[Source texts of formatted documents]

[Start of Attachment]

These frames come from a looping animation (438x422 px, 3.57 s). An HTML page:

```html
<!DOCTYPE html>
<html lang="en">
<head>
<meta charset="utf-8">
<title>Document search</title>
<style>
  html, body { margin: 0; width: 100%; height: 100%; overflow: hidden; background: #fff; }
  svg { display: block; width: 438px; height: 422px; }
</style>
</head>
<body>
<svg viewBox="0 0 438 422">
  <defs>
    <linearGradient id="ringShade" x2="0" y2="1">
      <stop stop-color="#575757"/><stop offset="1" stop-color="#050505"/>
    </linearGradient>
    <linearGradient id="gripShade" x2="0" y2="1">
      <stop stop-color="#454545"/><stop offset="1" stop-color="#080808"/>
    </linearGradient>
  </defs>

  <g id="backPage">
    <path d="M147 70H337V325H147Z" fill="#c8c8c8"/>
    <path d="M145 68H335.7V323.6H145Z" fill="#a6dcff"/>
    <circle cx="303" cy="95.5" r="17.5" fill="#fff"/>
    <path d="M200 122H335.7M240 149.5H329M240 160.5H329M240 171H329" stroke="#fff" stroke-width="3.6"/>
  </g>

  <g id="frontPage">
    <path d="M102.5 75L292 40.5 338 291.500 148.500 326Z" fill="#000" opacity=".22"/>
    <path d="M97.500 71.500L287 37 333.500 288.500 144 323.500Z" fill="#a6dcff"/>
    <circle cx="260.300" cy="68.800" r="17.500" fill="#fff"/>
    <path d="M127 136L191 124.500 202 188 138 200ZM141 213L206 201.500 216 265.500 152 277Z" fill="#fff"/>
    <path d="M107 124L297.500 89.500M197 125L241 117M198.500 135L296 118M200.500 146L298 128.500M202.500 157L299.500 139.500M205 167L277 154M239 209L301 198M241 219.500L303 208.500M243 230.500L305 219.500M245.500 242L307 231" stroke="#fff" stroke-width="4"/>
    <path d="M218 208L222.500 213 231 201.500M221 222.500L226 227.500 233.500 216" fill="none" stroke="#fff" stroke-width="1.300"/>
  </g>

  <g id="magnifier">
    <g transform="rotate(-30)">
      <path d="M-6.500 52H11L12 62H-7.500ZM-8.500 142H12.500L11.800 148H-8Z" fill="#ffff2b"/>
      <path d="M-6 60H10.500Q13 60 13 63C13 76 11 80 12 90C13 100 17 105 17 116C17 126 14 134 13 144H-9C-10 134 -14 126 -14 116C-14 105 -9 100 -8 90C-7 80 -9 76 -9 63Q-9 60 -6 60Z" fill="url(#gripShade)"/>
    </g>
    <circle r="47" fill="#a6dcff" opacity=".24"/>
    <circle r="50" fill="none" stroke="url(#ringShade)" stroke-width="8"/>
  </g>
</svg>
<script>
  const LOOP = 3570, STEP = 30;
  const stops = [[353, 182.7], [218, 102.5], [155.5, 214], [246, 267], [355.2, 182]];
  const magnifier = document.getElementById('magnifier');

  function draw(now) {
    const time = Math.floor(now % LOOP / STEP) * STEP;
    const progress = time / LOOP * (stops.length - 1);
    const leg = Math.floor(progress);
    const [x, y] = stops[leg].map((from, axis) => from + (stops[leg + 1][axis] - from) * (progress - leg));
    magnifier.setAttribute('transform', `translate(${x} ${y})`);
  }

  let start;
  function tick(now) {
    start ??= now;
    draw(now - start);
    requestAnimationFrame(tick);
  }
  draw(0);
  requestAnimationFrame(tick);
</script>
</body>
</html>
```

[End of Attachment]

**What the exercise asks**
Take the lines above and retype all of them exactly.

**Solution to this exercise**
These frames come from a looping animation (438x422 px, 3.57 s). An HTML page:

```html
<!DOCTYPE html>
<html lang="en">
<head>
<meta charset="utf-8">
<title>Document search</title>
<style>
  html, body { margin: 0; width: 100%; height: 100%; overflow: hidden; background: #fff; }
  svg { display: block; width: 438px; height: 422px; }
</style>
</head>
<body>
<svg viewBox="0 0 438 422">
  <defs>
    <linearGradient id="ringShade" x2="0" y2="1">
      <stop stop-color="#575757"/><stop offset="1" stop-color="#050505"/>
    </linearGradient>
    <linearGradient id="gripShade" x2="0" y2="1">
      <stop stop-color="#454545"/><stop offset="1" stop-color="#080808"/>
    </linearGradient>
  </defs>

  <g id="backPage">
    <path d="M147 70H337V325H147Z" fill="#c8c8c8"/>
    <path d="M145 68H335.7V323.6H145Z" fill="#a6dcff"/>
    <circle cx="303" cy="95.5" r="17.5" fill="#fff"/>
    <path d="M200 122H335.7M240 149.5H329M240 160.5H329M240 171H329" stroke="#fff" stroke-width="3.6"/>
  </g>

  <g id="frontPage">
    <path d="M102.5 75L292 40.5 338 291.500 148.500 326Z" fill="#000" opacity=".22"/>
    <path d="M97.500 71.500L287 37 333.500 288.500 144 323.500Z" fill="#a6dcff"/>
    <circle cx="260.300" cy="68.800" r="17.500" fill="#fff"/>
    <path d="M127 136L191 124.500 202 188 138 200ZM141 213L206 201.500 216 265.500 152 277Z" fill="#fff"/>
    <path d="M107 124L297.500 89.500M197 125L241 117M198.500 135L296 118M200.500 146L298 128.500M202.500 157L299.500 139.500M205 167L277 154M239 209L301 198M241 219.500L303 208.500M243 230.500L305 219.500M245.500 242L307 231" stroke="#fff" stroke-width="4"/>
    <path d="M218 208L222.500 213 231 201.500M221 222.500L226 227.500 233.500 216" fill="none" stroke="#fff" stroke-width="1.300"/>
  </g>

  <g id="magnifier">
    <g transform="rotate(-30)">
      <path d="M-6.500 52H11L12 62H-7.500ZM-8.500 142H12.500L11.800 148H-8Z" fill="#ffff2b"/>
      <path d="M-6 60H10.500Q13 60 13 63C13 76 11 80 12 90C13 100 17 105 17 116C17 126 14 134 13 144H-9C-10 134 -14 126 -14 116C-14 105 -9 100 -8 90C-7 80 -9 76 -9 63Q-9 60 -6 60Z" fill="url(#gripShade)"/>
    </g>
    <circle r="47" fill="#a6dcff" opacity=".24"/>
    <circle r="50" fill="none" stroke="url(#ringShade)" stroke-width="8"/>
  </g>
</svg>
<script>
  const LOOP = 3570, STEP = 30;
  const stops = [[353, 182.7], [218, 102.5], [155.5, 214], [246, 267], [355.2, 182]];
  const magnifier = document.getElementById('magnifier');

  function draw(now) {
    const time = Math.floor(now % LOOP / STEP) * STEP;
    const progress = time / LOOP * (stops.length - 1);
    const leg = Math.floor(progress);
    const [x, y] = stops[leg].map((from, axis) => from + (stops[leg + 1][axis] - from) * (progress - leg));
    magnifier.setAttribute('transform', `translate(${x} ${y})`);
  }

  let start;
  function tick(now) {
    start ??= now;
    draw(now - start);
    requestAnimationFrame(tick);
  }
  draw(0);
  requestAnimationFrame(tick);
</script>
</body>
</html>
```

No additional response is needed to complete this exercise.